PLACERVILLE, CA - Students have to be prepared for anything in Ann Clark's English classes at El Dorado High School in Placerville.
"You all are going to have an opportunity to drink a magical potion," Clark said as her American Literature class began Tuesday.
Students lined up to grab tiny cups containing slips of paper explaining what will happen if they drink the imaginary potion. "Mine says if I don't take a bath for a while, I'll get $20,000," called out one student. "I don't think I'll do that because I like being clean."
"After you drink this potion you'll have the ability to fly. However, after 10 years you will no longer be able to fly or walk. You'll be wheelchair-bound for the remainder of your life," another student read. "I think I'll drink because I want to fly and there are a lot of things you can still do even if you're in a wheel chair."
The exercise was a precursor to a story about a group of elderly people drinking an elixir from the fountain of youth. Students acted out the parts of the characters while Clark served as the narrator.
Clark explained as a child she played the role of a teacher to six siblings. "I gave them reports and they couldn't go out for recess sometimes, " Clark laughed.
She also exhibited a flair for drama. "I wrote of all my scripts for the plays. I would let my brothers and sisters be the monkeys and take the other parts," she said. "But I always took all the leads."
Now she laces her lessons with drama. Clark said, "Choral readings, improvisation and just acting out what's on the pages helps some students. We have a lot of kinesthetic learners."
Clark is also known for taking on at-risk students. "You do everything. Bring food, act goofy and silly, dance and sing. Whatever it takes to help them remember."
She has also stayed busy outside the classroom with coaching boys and girls tennis teams and putting on student plays.
Clark said she was a banker and ran a day care for children before joining the teaching ranks 24 years ago. She shows no sign of slowing down.
"I'll probably have to be in a wheelchair and they'll be sending me out of here when I'm 70 years old," she laughed.
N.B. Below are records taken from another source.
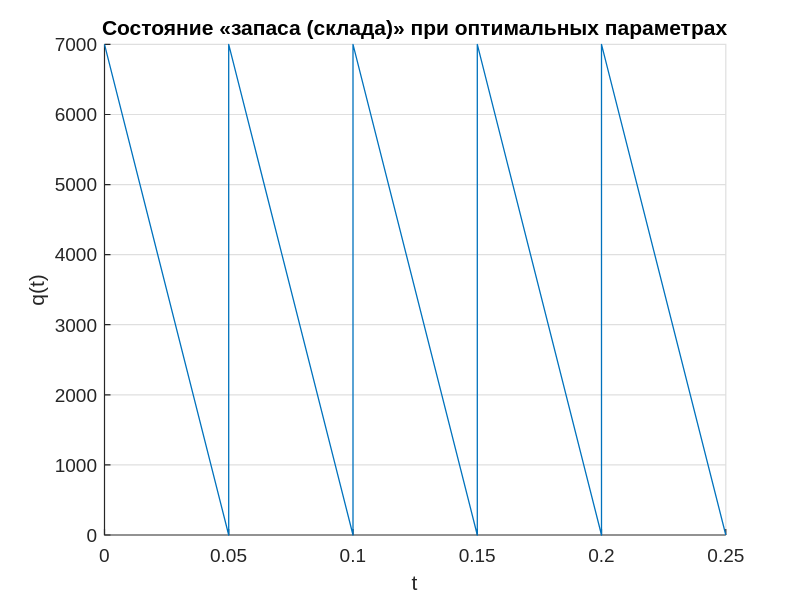
<!DOCTYPE html>
<html lang="ru">
<head>
<meta charset="utf-8">
<title>Состояние «запаса (склада)»</title>
<style>
:root {
  --paper: #ffffff;
  --title: #000000;
  --ink: #262626;
  --grid: #dfdfdf;
  --series: #0072bd;
}
* { box-sizing: border-box; margin: 0; padding: 0; }
html, body { width: 801px; height: 600px; overflow: hidden; background: var(--paper); }
.chart {
  position: relative;
  width: 801px;
  height: 600px;
  overflow: hidden;
  color: var(--ink);
  font-family: "Liberation Sans", Arial, sans-serif;
  font-size: 19px;
  line-height: 24px;
}
.plot { position: absolute; inset: 0; display: block; }
.chart-title {
  position: absolute;
  left: 14px;
  top: 16px;
  width: 801px;
  text-align: center;
  white-space: nowrap;
  color: var(--title);
  font-size: 21px;
  font-weight: 700;
}
.ticks { position: absolute; display: flex; list-style: none; }
.ticks li { flex: 1; display: flex; align-items: center; }
.ticks-y { flex-direction: column; left: 20px; top: 10px; width: 77px; height: 561px; }
.ticks-y li { justify-content: flex-end; }
.ticks-x { left: 42px; top: 544px; width: 746px; height: 24px; }
.ticks-x li { justify-content: center; }
.axis-label { position: absolute; font-size: 21px; white-space: nowrap; }
.axis-label-x { left: 104px; top: 571px; width: 621px; text-align: center; }
.axis-label-y { left: 7px; top: 278px; width: 60px; text-align: center; transform: rotate(-90deg); }
.grid { stroke: var(--grid); stroke-width: 1.2; fill: none; }
.axis { stroke: var(--ink); stroke-width: 1.2; fill: none; }
.series { stroke: var(--series); stroke-width: 1.3; fill: none; stroke-linejoin: round; }
</style>
</head>
<body>
<main class="chart">
  <h1 class="chart-title">Состояние «запаса (склада)» при оптимальных параметрах</h1>
  <svg class="plot" width="801" height="600" viewBox="0 0 801 600" role="img" aria-label="График q(t): запас линейно убывает от 7000 до 0 за каждый период 0.05">
    <path class="grid" d="M104.5 44.4H725.8V535M104.5 114.5H725.8M104.5 184.6H725.8M104.5 254.7H725.8M104.5 324.7H725.8M104.5 394.8H725.8M104.5 464.9H725.8"/>
    <path class="axis" d="M104.5 44.4V535H725.8"/>
    <path class="axis" d="M104.5 44.4h6M104.5 114.5h6M104.5 184.6h6M104.5 254.7h6M104.5 324.7h6M104.5 394.8h6M104.5 464.9h6M104.5 535h6"/>
    <path class="axis" d="M104.5 535v-6M228.7 535v-6M353 535v-6M477.3 535v-6M601.5 535v-6M725.8 535v-6"/>
    <polyline class="series" points="104.5,44.4 228.7,535 228.7,44.4 353,535 353,44.4 477.3,535 477.3,44.4 601.5,535 601.5,44.4 725.8,535"/>
  </svg>
  <ol class="ticks ticks-y">
    <li>7000</li><li>6000</li><li>5000</li><li>4000</li><li>3000</li><li>2000</li><li>1000</li><li>0</li>
  </ol>
  <ol class="ticks ticks-x">
    <li>0</li><li>0.05</li><li>0.1</li><li>0.15</li><li>0.2</li><li>0.25</li>
  </ol>
  <p class="axis-label axis-label-y">q(t)</p>
  <p class="axis-label axis-label-x">t</p>
</main>
</body>
</html>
Most likely she'll roll right into another classroom where she can hang out with students.
By Karen Massie, firstname.lastname@example.org